- [WORK REQUEST]
Each line of the data below from the one holding "272Q206 296 240" to the one holding "316Q193 312 198", inclusive, is to be reproduced exactly; no other line belongs in the answer.

- [EXERCISE INPUT]
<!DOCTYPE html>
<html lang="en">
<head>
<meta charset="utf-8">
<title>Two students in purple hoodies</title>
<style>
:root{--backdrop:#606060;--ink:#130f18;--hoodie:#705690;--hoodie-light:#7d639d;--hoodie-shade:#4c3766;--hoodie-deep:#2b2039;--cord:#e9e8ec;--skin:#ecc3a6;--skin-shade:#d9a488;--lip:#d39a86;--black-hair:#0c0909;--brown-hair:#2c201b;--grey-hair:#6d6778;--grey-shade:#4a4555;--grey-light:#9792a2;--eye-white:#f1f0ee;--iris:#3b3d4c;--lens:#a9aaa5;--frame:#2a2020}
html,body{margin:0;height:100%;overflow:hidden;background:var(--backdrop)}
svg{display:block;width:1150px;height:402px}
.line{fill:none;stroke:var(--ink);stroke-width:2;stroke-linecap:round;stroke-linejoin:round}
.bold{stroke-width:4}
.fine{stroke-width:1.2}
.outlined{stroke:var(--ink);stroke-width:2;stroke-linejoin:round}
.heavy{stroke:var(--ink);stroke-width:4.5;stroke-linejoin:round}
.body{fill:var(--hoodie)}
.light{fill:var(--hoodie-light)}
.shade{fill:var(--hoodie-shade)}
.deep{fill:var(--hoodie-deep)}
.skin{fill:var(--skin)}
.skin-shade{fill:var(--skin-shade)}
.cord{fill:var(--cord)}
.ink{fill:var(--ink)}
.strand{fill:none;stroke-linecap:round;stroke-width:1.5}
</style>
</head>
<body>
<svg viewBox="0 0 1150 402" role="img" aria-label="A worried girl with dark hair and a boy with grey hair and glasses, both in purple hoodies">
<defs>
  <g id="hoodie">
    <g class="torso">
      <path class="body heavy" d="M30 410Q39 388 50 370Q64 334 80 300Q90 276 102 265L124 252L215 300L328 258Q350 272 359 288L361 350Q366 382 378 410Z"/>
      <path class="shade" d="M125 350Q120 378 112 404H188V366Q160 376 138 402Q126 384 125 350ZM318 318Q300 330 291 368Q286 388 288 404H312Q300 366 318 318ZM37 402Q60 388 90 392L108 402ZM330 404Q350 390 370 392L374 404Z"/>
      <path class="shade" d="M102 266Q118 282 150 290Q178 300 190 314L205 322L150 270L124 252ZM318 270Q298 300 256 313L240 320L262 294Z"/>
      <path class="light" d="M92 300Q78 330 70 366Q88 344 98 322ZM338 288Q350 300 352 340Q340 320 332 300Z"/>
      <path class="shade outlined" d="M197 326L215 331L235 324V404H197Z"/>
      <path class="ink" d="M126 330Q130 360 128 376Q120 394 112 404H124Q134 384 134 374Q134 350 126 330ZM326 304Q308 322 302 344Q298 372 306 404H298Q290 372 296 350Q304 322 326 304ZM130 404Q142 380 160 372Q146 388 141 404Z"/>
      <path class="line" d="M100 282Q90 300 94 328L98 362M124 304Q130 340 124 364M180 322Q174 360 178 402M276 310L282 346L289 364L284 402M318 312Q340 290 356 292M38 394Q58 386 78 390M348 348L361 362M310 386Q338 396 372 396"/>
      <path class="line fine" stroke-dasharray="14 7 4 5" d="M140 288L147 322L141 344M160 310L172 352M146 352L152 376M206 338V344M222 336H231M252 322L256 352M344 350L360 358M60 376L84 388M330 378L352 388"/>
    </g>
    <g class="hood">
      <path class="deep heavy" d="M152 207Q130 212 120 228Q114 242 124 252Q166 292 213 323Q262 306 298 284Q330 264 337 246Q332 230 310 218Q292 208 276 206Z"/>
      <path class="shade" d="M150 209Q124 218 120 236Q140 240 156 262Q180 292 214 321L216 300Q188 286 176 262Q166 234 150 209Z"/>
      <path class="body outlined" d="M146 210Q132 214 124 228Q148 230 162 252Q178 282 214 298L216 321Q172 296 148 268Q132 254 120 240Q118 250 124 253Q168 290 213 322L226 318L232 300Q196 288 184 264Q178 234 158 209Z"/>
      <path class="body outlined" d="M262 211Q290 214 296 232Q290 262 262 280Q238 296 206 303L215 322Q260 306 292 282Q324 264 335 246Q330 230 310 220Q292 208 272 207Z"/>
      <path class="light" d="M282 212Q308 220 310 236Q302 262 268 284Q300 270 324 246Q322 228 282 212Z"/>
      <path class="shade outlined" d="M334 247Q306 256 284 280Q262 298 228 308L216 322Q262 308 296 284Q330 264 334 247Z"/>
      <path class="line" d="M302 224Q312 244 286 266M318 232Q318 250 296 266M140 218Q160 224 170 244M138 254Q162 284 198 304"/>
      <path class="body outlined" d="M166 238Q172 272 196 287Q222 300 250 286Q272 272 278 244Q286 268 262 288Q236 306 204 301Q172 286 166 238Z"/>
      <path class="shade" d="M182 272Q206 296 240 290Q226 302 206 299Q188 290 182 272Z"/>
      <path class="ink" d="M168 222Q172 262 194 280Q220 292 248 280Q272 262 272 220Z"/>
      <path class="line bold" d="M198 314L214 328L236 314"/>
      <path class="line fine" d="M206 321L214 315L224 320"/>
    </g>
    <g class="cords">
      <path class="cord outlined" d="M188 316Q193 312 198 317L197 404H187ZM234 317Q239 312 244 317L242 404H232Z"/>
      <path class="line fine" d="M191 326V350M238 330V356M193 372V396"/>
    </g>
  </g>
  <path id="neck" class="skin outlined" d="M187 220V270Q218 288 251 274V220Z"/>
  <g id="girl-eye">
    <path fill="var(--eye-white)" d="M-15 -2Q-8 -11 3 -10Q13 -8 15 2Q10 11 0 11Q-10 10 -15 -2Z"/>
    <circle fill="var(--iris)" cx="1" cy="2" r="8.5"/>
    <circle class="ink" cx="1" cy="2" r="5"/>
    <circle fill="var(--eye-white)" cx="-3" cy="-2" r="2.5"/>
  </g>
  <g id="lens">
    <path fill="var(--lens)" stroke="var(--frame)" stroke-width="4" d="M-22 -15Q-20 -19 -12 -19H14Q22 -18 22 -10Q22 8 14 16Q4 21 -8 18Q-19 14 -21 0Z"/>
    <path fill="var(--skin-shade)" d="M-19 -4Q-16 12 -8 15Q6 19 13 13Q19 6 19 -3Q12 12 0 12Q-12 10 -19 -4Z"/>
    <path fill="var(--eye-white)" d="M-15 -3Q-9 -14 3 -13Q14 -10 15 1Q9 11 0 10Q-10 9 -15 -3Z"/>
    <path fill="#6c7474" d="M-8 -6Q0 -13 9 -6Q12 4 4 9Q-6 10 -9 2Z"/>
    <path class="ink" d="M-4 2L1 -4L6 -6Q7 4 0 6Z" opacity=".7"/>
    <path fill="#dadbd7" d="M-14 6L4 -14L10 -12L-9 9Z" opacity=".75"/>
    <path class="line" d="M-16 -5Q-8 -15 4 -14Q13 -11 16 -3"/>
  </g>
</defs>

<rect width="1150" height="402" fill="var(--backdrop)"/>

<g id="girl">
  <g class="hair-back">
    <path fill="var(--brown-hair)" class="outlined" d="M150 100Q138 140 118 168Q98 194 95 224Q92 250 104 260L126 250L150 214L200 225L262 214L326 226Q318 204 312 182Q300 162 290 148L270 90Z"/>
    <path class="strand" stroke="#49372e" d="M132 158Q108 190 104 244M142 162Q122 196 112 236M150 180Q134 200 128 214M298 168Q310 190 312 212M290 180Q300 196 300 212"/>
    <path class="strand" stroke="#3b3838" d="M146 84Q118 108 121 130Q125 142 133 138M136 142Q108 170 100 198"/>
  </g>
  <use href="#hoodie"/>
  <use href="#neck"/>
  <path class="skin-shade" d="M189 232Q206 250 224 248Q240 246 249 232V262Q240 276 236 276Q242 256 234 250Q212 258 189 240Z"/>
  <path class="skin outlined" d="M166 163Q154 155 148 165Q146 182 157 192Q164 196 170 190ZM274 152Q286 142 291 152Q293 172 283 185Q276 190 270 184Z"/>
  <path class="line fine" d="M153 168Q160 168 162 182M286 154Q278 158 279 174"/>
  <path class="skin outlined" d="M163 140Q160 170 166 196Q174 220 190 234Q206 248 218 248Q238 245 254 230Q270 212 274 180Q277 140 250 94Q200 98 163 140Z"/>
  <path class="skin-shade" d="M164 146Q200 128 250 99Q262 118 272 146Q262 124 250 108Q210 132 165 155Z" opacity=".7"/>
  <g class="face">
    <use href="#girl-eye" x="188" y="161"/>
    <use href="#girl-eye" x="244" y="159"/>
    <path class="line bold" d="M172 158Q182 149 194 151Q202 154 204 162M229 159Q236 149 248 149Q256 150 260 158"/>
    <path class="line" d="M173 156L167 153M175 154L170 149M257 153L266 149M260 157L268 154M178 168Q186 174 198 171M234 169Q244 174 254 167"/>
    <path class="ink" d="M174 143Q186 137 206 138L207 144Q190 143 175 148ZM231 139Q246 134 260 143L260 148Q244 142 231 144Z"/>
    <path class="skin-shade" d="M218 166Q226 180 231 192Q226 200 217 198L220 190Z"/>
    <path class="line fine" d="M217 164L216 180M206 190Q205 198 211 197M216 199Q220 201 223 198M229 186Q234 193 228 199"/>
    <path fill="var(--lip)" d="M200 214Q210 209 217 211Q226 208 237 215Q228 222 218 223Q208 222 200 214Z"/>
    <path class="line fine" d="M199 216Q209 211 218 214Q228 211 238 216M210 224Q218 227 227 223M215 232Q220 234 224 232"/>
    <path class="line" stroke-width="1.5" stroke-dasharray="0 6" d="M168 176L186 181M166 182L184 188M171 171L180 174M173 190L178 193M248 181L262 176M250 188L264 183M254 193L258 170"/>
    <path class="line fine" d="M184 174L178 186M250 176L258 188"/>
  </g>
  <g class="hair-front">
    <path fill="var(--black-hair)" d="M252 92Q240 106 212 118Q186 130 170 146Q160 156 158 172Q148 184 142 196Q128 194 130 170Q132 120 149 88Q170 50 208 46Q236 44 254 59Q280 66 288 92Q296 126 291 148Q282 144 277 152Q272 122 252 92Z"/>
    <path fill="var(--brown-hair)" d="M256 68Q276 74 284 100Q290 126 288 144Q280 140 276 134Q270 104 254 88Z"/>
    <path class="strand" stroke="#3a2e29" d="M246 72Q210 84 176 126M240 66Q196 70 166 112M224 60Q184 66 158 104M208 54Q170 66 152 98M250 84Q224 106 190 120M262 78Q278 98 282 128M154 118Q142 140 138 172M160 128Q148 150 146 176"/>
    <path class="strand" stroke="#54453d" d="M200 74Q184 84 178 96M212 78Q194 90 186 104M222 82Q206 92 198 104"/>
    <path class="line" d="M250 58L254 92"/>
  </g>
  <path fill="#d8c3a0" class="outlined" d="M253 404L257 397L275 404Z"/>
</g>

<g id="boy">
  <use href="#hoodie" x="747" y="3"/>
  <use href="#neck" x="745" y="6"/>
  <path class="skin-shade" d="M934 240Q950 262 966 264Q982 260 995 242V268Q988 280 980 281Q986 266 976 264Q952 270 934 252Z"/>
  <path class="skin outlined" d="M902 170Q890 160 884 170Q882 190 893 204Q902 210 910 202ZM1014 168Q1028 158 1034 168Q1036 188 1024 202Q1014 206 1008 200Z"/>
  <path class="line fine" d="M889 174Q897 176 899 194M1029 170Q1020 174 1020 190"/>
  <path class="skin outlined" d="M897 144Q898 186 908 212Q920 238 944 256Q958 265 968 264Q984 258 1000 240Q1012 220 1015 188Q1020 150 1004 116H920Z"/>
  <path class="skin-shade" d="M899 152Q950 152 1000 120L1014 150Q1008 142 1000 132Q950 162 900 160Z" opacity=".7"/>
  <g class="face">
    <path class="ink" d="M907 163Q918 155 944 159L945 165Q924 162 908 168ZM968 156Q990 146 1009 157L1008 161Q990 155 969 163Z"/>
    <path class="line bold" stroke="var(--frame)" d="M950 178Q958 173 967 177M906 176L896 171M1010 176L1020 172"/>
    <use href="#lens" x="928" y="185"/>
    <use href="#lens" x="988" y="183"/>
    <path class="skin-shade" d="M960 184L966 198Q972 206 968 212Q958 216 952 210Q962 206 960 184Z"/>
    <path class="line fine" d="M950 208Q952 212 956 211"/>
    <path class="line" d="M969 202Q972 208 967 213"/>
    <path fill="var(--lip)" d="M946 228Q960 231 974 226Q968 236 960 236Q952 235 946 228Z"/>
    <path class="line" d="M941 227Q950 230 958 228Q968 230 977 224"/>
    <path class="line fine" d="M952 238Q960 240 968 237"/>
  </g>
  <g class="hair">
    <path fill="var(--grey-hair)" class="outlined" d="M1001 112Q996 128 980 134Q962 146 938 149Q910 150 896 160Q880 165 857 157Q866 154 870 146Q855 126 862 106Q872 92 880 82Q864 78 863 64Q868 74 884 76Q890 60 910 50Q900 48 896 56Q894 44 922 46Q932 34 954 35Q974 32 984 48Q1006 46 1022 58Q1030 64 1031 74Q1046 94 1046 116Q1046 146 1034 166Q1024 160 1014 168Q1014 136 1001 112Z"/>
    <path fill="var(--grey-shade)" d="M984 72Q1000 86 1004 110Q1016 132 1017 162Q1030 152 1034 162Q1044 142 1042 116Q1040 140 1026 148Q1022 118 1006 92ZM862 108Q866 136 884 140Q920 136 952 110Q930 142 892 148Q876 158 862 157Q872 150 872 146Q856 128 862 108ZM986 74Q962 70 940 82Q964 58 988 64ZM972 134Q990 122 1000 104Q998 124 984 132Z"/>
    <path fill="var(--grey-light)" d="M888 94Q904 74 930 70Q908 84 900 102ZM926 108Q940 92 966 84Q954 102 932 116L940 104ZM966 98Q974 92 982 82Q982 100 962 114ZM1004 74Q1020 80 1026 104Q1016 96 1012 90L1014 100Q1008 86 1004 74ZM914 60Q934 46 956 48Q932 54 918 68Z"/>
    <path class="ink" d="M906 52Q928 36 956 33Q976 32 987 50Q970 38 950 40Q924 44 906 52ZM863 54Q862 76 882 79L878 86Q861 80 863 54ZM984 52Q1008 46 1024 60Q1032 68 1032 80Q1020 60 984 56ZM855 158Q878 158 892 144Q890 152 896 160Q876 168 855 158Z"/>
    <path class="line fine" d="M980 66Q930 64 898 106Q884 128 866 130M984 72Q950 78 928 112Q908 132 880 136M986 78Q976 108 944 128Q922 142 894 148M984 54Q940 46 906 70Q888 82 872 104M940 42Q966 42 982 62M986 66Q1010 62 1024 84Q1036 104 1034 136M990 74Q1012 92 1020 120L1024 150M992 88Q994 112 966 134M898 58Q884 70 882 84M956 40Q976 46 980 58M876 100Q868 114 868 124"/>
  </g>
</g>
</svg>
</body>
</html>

- [SOLUTION]
      <path class="shade" d="M182 272Q206 296 240 290Q226 302 206 299Q188 290 182 272Z"/>
      <path class="ink" d="M168 222Q172 262 194 280Q220 292 248 280Q272 262 272 220Z"/>
      <path class="line bold" d="M198 314L214 328L236 314"/>
      <path class="line fine" d="M206 321L214 315L224 320"/>
    </g>
    <g class="cords">
      <path class="cord outlined" d="M188 316Q193 312 198 317L197 404H187ZM234 317Q239 312 244 317L242 404H232Z"/>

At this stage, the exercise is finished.